This evening I am enjoying the warmth and comfort of my apartment, the soft glow of the lamp on my homemade coffee table, the smell of cinnamon and orange drifting through the air from the kitchen. From my cozy corner I contemplate the presence of fear, of darkness, in the context of the surrounding materials shielding me from those horrors, and yet I have had more exposure to those elements than I would ever wish.
I watched an episode on Netflix in which the characters had to face the darkest part of themselves in order to get what they wanted. They had to come to terms with who they were. Coincidently I read a blog post right after that in which the writer suggests we run toward our greatest fears to create our best work. It is in the midst of this situation I find myself contemplating what areas of my life are shrouded in darkness. What do I fear? Who am I deep inside?
Far be it from me to expose my innermost thoughts to the internet, so if that is what you are expecting, I am afraid you will be left wanting. Still, I believe it a challenge to know for sure what our deepest insecurities are without extensive searching and reflection. We do not have a dramatic musical score to tell us when we have solved the riddle. Instead we have mere scraps of music, little bits here and there waiting for us to piece them together into our own song.
Something I fear deeply is being alone. Not physically, for that is how I am most days. It is on a more emotional level I fear I will not find companionship or love. I have no doubt many people love me dearly, but very few are able to come with me to the darkest parts of my heart. Sometimes even I do not dare descend the rickety staircase leading to that dusty basement for the possibility of getting caught in the cobwebs.
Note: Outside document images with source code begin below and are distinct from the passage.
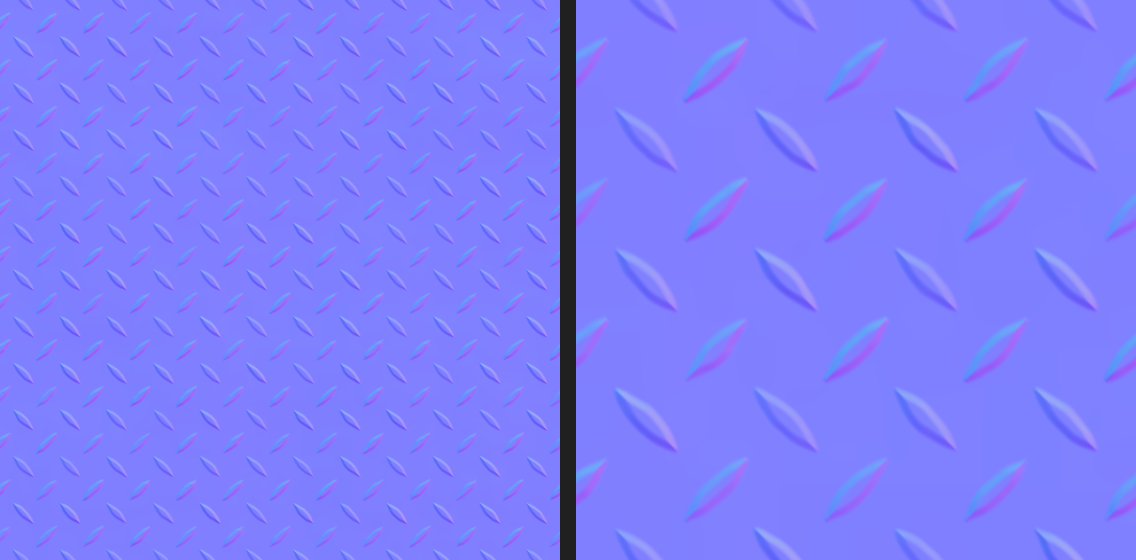
Left, the full canvas; right, a detail of the centre.
Give the GLSL for this texture map, as a WebGL 1 fragment shader.

```glsl
precision highp float;
// Tangent-space normal map of a steel tread plate: raised lens-shaped bars
// lean alternately left and right on a square grid. A height field of bars
// and wrapping noise is differentiated, and its normal is stored as colour.

uniform vec2 u_resolution;

const float REPEATS = 12.0;         // cells across and down
const float HALF_LENGTH = 0.295;    // sharp core of a bar, in cells
const float HALF_WIDTH = 0.075;
const float ROUNDING = 0.025;       // grows the core and blunts its tips
const float BEVEL = 0.074;          // width of the sloping rim
const float BAR_HEIGHT = 0.0168;
const float HEIGHT_VARIATION = 0.35;
const float EDGE_WEAR = 0.018;      // raggedness of the rim
const float WEAR_SCALE = 7.0;       // noise cells per grid cell
const float DENT_HEIGHT = 0.034;    // broad unevenness of the plate
const float DENT_SCALE = 0.5;
const float GRAIN_HEIGHT = 0.004;   // finer unevenness
const float GRAIN_SCALE = 2.0;
const float SAMPLE_STEP = 0.014;    // half-span of the slope estimate

float hash(vec2 p) {
  return fract(sin(dot(p, vec2(127.1, 311.7))) * 43758.5453);
}

// Value noise that wraps after "period" lattice cells
float wrapNoise(vec2 p, float period) {
  vec2 i = floor(p);
  vec2 f = p - i;
  f = f * f * f * (f * (f * 6.0 - 15.0) + 10.0);
  vec2 lo = mod(i, period);
  vec2 hi = mod(i + 1.0, period);
  float bottom = mix(hash(lo), hash(vec2(hi.x, lo.y)), f.x);
  float top = mix(hash(vec2(lo.x, hi.y)), hash(hi), f.x);
  return mix(bottom, top, f.y);
}

float plateNoise(vec2 p, float scale) {
  return wrapNoise(p * scale, REPEATS * scale);
}

// Signed distance to a rounded lens with its long axis on y
float lensDistance(vec2 p) {
  p = abs(p);
  float shift = (HALF_LENGTH * HALF_LENGTH - HALF_WIDTH * HALF_WIDTH)
              / (2.0 * HALF_WIDTH);
  bool nearTip = (p.y - HALF_LENGTH) * shift > p.x * HALF_LENGTH;
  float d = nearTip ? length(p - vec2(0.0, HALF_LENGTH))
                    : length(p + vec2(shift, 0.0)) - shift - HALF_WIDTH;
  return d - ROUNDING;
}

// One bar per cell, centred on "offset", with its long axis along "axis"
float barHeight(vec2 p, vec2 offset, vec2 axis, float wear) {
  vec2 q = p - offset;
  vec2 id = floor(q + 0.5);
  vec2 local = q - id;
  vec2 across = vec2(axis.y, -axis.x);
  float d = lensDistance(vec2(dot(local, across), dot(local, axis)));
  float vary = hash(mod(id, REPEATS) + offset * 37.0) - 0.5;
  float rise = smoothstep(0.0, BEVEL, wear - d);
  return BAR_HEIGHT * (1.0 + HEIGHT_VARIATION * vary) * rise;
}

float plateHeight(vec2 p) {
  float wear = EDGE_WEAR * (plateNoise(p, WEAR_SCALE) - 0.5);
  float h = barHeight(p, vec2(0.5, 0.0), vec2(-0.7071, 0.7071), wear);
  h += barHeight(p, vec2(0.0, 0.5), vec2(0.7071, 0.7071), wear);
  h += DENT_HEIGHT * plateNoise(p, DENT_SCALE);
  return h + GRAIN_HEIGHT * plateNoise(p, GRAIN_SCALE);
}

void main() {
  vec2 p = gl_FragCoord.xy / u_resolution * REPEATS;

  // Slope by central differences
  vec2 e = vec2(SAMPLE_STEP, 0.0);
  vec2 slope = vec2(plateHeight(p + e.xy) - plateHeight(p - e.xy),
                    plateHeight(p + e.yx) - plateHeight(p - e.yx))
             / (2.0 * SAMPLE_STEP);

  // Pack the unit normal into colour
  vec3 normal = normalize(vec3(-slope, 1.0));
  gl_FragColor = vec4(normal * 0.5 + 0.5, 1.0);
}
```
In the midst of all this, it is often the advice of many to turn to one’s spiritual health for solace. But I say this: no matter what you believe, it will not always change what you feel. Yes, we must acknowledge our feelings. Yes, we must do what is right despite those feelings, but feelings, fears, and darkness will not always dissipate no matter how hard we try to make them. When hope looks like nothing other than a distant delusion and healing a cruel con, sometimes all we can do is add more measures to our symphony in the making. We cannot yet hear the full piece, only an incomplete cadence. As much as we want to dissolve the dissonance to reach a resolution, sometimes our only antidote is to whisper to ourselves, “Maybe tomorrow.”